In the dark alleys of the city of light, a horror fan explorer could find werewolves and vampires among many other mythical creatures. Making Paris, one of the places to keep an eye on at that times when you want to “believe”.

Vampires are mythical creatures that have terrorized humanity since ancient times, even though their existence has been questioned for centuries. However, there are investigations around them that show some allegedly “real” cases.

Of the most outstanding cases, the four most famous are, Vlad Tepes, Jure Grando, Elizabeth Bathory and Enriqueta Martí Ripollés. Which ones seem more interesting? The parisian vampires, of course.

Just to name one of the most famous, there was Vlad Tepes, who was the fruit of the savage war that took place at the beginning of the Modern Age, in the Balkans, with the Turkish willing to conquer all of Eastern Europe.

Known by his enemies as “the Impaler”, this sadistic prince of Wallachia, on the southern area of Romania, became famous for his battles against the Ottoman Empire in the fifteenth century and for making torture a hobby.
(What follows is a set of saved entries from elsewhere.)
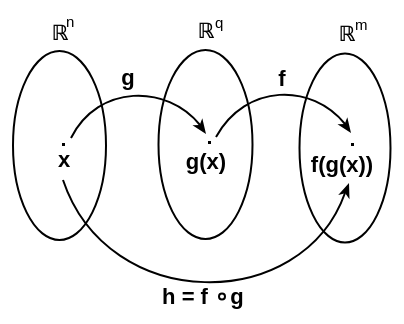
<!DOCTYPE html>
<html lang="en">
<head>
<meta charset="utf-8">
<title>Composition of functions</title>
<style>
:root { --ink: #000; --paper: #fff; }
* { margin: 0; padding: 0; box-sizing: border-box; }
html, body { width: 404px; height: 324px; overflow: hidden; background: var(--paper); }
.diagram { position: relative; width: 404px; height: 324px; color: var(--ink); font: bold 22px/24px "Liberation Sans", Arial, sans-serif; }
.drawing { position: absolute; inset: 0; }
.outline { fill: none; stroke: var(--ink); stroke-width: 2; }
.solid { fill: var(--ink); }
.label { position: absolute; transform: translateX(-50%); white-space: nowrap; }
.space { font: bold 21px/24px "DejaVu Sans", sans-serif; }
.power { position: absolute; font: 15px/16px "Liberation Sans", Arial, sans-serif; }
.space-n { left: 60px; top: 21px; }
.space-q { left: 206px; top: 19px; }
.space-m { left: 347px; top: 22px; }
.power-n { left: 66px; top: 14px; }
.power-q { left: 215px; top: 15px; }
.power-m { left: 355px; top: 17px; }
.map-g { left: 128px; top: 66px; }
.map-f { left: 282px; top: 67px; }
.point-x { left: 64px; top: 148px; }
.point-gx { left: 206px; top: 150px; }
.point-fgx { left: 342px; top: 153px; }
.map-h { left: 185px; top: 285px; }
.map-h-end { left: 237px; top: 285px; }
</style>
</head>
<body>
<main class="diagram">
  <svg class="drawing" width="404" height="324" viewBox="0 0 404 324" aria-hidden="true">
    <defs>
      <path id="arrowhead" class="solid" d="M0 0L-15 -6L-11 0L-15 6Z"/>
    </defs>
    <g class="outline">
      <ellipse cx="59.5" cy="145.5" rx="46.5" ry="94.5"/>
      <ellipse cx="205.5" cy="144.5" rx="47" ry="94.5"/>
      <ellipse cx="345" cy="148" rx="45.5" ry="94.5"/>
      <path d="M71 138C98 84 167 84 200 125"/>
      <path d="M216 137C246 83 312 83 345 124"/>
      <path d="M63 180C108 314 302 314 345 193"/>
      <circle cx="222" cy="296.5" r="3"/>
    </g>
    <use href="#arrowhead" transform="translate(206 134) rotate(55)"/>
    <use href="#arrowhead" transform="translate(351 133) rotate(55)"/>
    <use href="#arrowhead" transform="translate(349 183) rotate(-70)"/>
    <g class="solid">
      <rect x="62" y="143" width="3" height="3"/>
      <rect x="208" y="141" width="3" height="3"/>
      <rect x="351" y="143" width="3" height="3"/>
    </g>
  </svg>
  <span class="label space space-n">ℝ</span><span class="power power-n">n</span>
  <span class="label space space-q">ℝ</span><span class="power power-q">q</span>
  <span class="label space space-m">ℝ</span><span class="power power-m">m</span>
  <span class="label map-g">g</span>
  <span class="label map-f">f</span>
  <span class="label point-x">x</span>
  <span class="label point-gx">g(x)</span>
  <span class="label point-fgx">f(g(x))</span>
  <span class="label map-h">h = f</span>
  <span class="label map-h-end">g</span>
</main>
</body>
</html>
His infamous legend inspired Irish writer Bram Stoker to create Count Dracula, the most famous of all vampires in literature.

So, a museum dedicated to vampires in the neighborhood of Les Lilas sounds contradictory to this howling character. But, if curiosity invades and gets the best of you, make sure that on the next visit to Paris, you enter the world of the unknown by visiting the Museum of Vampires.

Les Lilas Neighborhood

It’s a sector in the outskirts of Paris that by the 18th century was characterized by having lilac fields, orchards vineyards and forests. That dream scenario was changing as urban development came: buildings, commercial development, small businesses, and now the government has made the Les Lilas neighborhood a place of tranquility again with a touch of Lilacs in its parks and gardens.

The Vampire Museum

The collection that the visitor will find is based on a great library full of information, paintings, relics, movie posters, etc. All based on this bloodthirsty character. The host is Jacques Sirgent, to whom you can turn to get all the answers to your questions about vampires and their relationship with France.

The museum is open from 12:30 to 20:00 for a maximum of 10 people upon prior reservation. The charm of visiting the neighborhood of Les Liles will be pleasantly balanced with a touch of mystery in the Museum of Vampires.

The museum is installed in a large room on a family home where the former English teacher, now on his fifties and with gray hair, has arranged the pieces of his personal collection: dozens of strange books, almost 400 films, some in pirated editions (but to be honest, who cares?), posters and a variety of objects that evoke legends of vampires.